* Stored items from a collection:

_ _ _ _

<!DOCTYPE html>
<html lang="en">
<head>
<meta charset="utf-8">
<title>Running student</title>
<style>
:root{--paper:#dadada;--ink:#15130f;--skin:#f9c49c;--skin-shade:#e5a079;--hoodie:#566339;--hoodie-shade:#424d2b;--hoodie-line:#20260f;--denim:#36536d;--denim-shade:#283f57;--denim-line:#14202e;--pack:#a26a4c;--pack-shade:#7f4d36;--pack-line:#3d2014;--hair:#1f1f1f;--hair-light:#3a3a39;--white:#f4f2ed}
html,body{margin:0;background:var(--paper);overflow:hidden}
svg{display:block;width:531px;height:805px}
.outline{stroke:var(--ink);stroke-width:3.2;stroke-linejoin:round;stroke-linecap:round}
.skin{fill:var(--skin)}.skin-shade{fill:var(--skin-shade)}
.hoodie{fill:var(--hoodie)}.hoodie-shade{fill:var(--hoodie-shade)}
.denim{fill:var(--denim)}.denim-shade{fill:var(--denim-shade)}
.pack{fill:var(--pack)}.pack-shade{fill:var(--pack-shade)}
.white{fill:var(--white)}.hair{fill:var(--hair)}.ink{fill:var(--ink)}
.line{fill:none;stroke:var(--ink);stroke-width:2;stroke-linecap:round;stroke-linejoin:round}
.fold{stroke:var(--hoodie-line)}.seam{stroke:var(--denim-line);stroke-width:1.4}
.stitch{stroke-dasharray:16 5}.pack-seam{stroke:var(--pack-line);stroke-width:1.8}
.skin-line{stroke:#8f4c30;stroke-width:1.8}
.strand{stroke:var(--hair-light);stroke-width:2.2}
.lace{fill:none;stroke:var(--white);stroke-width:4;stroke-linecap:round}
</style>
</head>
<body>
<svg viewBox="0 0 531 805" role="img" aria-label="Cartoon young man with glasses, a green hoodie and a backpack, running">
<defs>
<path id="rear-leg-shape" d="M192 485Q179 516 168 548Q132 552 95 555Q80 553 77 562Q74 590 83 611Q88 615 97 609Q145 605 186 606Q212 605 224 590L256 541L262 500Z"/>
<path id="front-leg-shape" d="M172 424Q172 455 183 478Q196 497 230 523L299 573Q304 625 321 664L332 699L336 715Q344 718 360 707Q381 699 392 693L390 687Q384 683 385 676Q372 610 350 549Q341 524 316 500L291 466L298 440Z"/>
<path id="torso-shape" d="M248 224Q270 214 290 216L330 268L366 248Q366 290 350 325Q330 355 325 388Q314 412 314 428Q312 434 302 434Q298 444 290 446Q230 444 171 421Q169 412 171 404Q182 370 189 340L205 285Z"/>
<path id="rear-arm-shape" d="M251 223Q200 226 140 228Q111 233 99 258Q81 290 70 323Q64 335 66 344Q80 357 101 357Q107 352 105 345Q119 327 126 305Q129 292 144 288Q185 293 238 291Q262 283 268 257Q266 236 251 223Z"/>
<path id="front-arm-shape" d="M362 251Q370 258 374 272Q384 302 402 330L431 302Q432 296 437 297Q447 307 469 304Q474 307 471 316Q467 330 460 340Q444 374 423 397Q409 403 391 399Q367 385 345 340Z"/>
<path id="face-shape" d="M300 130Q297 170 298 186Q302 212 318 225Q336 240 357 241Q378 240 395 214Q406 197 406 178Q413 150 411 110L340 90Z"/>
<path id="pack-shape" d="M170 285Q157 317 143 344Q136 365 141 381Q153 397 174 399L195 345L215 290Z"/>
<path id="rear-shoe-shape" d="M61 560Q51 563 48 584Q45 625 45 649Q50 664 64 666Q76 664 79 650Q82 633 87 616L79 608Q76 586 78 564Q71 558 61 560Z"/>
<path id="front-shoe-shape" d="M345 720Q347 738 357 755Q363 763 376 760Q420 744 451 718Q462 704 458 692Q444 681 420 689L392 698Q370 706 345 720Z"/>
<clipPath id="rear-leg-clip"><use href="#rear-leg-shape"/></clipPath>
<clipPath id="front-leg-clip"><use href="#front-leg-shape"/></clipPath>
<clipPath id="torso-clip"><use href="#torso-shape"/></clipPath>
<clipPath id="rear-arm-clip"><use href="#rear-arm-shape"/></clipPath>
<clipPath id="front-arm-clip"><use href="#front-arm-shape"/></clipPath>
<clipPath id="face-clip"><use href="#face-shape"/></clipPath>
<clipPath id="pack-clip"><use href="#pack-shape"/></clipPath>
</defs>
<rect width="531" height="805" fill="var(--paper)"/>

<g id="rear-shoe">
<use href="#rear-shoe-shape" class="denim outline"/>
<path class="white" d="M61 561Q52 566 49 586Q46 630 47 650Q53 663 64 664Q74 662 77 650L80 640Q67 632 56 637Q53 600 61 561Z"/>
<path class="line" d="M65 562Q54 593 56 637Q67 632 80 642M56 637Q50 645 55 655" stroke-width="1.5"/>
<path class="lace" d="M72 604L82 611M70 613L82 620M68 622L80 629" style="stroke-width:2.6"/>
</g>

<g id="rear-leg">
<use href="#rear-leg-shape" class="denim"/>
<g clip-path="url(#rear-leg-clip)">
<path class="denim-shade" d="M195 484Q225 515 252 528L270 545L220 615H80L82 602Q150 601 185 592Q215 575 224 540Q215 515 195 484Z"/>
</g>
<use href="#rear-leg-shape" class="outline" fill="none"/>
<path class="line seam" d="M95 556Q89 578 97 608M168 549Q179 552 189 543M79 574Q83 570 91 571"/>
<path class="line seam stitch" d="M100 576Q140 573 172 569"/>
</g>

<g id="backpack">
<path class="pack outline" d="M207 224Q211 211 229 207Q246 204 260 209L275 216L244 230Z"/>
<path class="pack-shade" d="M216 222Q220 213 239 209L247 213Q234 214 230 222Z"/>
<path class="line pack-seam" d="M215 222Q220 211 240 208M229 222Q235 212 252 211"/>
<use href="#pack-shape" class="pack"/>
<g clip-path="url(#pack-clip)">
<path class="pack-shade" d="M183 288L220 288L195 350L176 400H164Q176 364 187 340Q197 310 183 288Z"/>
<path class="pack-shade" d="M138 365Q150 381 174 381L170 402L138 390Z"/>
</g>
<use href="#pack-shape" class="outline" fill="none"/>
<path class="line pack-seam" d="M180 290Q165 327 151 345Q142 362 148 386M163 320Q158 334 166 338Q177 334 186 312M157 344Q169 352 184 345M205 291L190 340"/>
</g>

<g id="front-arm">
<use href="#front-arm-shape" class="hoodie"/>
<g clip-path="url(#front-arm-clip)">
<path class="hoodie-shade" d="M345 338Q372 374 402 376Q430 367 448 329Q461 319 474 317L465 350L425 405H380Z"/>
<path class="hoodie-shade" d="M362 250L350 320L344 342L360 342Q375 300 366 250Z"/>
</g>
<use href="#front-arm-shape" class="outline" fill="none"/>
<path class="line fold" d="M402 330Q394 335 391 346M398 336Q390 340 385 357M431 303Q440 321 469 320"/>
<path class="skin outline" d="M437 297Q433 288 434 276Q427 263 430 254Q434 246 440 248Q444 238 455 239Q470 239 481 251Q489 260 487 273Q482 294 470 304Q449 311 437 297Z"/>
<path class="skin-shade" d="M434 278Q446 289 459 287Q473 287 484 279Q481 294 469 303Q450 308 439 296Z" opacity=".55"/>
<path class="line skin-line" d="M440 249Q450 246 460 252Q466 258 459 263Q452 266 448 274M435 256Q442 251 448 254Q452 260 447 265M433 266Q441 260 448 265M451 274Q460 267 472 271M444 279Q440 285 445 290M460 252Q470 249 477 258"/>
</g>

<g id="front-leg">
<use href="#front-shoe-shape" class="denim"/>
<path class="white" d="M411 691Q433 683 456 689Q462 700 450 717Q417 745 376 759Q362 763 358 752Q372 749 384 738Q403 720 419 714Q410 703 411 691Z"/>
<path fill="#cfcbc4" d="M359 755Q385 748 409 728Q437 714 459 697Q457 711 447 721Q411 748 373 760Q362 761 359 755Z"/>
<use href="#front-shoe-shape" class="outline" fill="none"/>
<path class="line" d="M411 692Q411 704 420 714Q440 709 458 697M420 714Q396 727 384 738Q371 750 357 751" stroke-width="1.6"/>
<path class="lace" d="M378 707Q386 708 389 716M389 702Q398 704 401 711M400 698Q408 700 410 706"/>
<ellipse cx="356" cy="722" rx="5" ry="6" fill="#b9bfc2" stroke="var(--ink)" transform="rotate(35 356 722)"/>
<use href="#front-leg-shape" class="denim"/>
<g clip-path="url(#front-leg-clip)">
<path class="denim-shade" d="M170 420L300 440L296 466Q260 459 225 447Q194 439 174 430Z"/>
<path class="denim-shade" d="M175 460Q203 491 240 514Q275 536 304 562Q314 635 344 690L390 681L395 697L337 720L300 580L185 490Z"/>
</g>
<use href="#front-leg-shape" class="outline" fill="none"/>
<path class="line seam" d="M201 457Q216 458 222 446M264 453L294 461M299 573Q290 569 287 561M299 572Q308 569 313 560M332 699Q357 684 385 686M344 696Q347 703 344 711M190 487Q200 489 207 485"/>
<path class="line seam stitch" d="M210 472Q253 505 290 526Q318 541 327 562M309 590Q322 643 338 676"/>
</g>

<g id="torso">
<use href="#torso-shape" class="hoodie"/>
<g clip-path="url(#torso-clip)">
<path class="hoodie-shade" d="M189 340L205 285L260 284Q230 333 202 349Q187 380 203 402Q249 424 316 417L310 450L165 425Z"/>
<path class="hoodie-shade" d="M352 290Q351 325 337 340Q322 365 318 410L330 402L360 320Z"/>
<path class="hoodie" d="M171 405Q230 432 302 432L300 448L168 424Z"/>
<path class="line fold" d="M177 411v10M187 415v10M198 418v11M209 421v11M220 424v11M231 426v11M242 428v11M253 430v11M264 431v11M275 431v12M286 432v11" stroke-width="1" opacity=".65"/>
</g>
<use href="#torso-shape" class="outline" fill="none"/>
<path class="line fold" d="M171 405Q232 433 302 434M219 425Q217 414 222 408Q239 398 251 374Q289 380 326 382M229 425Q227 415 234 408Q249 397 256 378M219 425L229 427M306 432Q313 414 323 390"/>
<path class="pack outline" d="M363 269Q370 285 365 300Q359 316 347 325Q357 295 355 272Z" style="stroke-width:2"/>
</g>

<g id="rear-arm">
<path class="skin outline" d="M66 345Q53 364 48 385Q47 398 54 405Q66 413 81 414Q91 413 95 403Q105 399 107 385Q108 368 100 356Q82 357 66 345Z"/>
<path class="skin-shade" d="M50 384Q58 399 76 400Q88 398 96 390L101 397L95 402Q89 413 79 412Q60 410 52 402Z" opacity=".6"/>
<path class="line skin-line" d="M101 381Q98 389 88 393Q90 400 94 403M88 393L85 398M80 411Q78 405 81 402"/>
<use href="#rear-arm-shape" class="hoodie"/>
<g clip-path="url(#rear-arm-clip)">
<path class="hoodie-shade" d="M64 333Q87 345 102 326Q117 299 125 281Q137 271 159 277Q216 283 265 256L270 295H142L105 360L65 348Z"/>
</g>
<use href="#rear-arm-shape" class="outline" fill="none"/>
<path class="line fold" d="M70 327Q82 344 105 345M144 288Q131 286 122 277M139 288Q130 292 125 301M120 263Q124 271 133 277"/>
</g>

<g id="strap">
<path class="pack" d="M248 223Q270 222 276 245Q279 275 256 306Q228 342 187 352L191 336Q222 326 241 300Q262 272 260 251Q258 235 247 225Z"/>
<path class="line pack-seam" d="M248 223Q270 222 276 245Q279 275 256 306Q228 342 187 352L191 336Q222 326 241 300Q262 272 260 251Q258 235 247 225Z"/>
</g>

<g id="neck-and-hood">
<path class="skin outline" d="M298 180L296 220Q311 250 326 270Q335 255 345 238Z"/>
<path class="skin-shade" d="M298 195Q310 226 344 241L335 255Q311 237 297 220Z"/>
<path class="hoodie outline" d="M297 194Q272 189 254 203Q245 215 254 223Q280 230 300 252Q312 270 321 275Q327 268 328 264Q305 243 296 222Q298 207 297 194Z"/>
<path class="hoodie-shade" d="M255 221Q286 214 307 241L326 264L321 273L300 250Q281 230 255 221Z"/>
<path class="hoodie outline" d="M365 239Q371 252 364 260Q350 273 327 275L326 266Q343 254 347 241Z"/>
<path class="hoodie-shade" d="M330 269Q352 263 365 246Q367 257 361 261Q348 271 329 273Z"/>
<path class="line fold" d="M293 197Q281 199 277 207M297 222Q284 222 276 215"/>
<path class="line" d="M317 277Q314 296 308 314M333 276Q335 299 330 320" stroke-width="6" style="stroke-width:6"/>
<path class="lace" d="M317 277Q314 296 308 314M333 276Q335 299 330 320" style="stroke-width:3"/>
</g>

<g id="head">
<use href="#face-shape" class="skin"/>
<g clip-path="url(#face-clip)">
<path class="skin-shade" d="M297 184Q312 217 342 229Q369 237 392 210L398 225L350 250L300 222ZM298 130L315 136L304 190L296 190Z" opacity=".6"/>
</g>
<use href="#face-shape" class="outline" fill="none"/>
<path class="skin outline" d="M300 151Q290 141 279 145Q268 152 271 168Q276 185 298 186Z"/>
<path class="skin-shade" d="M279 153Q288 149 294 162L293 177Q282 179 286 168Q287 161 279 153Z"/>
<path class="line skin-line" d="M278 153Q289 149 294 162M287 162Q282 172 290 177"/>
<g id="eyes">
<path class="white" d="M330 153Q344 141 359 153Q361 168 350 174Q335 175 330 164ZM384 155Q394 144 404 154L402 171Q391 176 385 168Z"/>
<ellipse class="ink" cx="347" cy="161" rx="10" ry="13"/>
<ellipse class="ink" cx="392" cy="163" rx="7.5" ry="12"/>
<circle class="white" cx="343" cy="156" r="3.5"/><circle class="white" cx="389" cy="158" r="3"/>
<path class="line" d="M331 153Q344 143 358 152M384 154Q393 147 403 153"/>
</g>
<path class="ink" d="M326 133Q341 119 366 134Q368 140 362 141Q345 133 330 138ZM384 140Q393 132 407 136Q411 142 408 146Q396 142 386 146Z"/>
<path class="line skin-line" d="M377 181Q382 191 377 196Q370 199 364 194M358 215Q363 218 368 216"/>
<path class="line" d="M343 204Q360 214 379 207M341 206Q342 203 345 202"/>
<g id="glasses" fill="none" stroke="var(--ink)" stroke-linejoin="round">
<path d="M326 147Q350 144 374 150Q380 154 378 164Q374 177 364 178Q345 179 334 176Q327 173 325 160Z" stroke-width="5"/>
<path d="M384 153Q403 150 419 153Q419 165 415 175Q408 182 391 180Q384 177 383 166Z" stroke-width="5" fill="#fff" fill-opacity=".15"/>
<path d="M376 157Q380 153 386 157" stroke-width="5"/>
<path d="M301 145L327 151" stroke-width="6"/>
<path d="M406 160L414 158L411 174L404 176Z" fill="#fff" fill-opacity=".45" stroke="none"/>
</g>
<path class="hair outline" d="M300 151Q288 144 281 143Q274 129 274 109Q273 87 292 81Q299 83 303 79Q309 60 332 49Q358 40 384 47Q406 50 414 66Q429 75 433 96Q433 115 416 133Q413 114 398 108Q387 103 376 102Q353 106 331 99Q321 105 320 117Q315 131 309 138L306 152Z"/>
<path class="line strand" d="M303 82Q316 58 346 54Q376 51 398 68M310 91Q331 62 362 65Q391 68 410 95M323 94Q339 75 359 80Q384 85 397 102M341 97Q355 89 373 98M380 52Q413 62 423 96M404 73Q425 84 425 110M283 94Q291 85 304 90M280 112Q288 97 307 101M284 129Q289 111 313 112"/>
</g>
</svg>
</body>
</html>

_ _ _ _

* EXERCISE PROMPT: For each line in the records that holds "face", show that line as it stands.

* ANSWER TO THE EXERCISE:
<path id="face-shape" d="M300 130Q297 170 298 186Q302 212 318 225Q336 240 357 241Q378 240 395 214Q406 197 406 178Q413 150 411 110L340 90Z"/>
<clipPath id="face-clip"><use href="#face-shape"/></clipPath>
<use href="#face-shape" class="skin"/>
<g clip-path="url(#face-clip)">
<use href="#face-shape" class="outline" fill="none"/>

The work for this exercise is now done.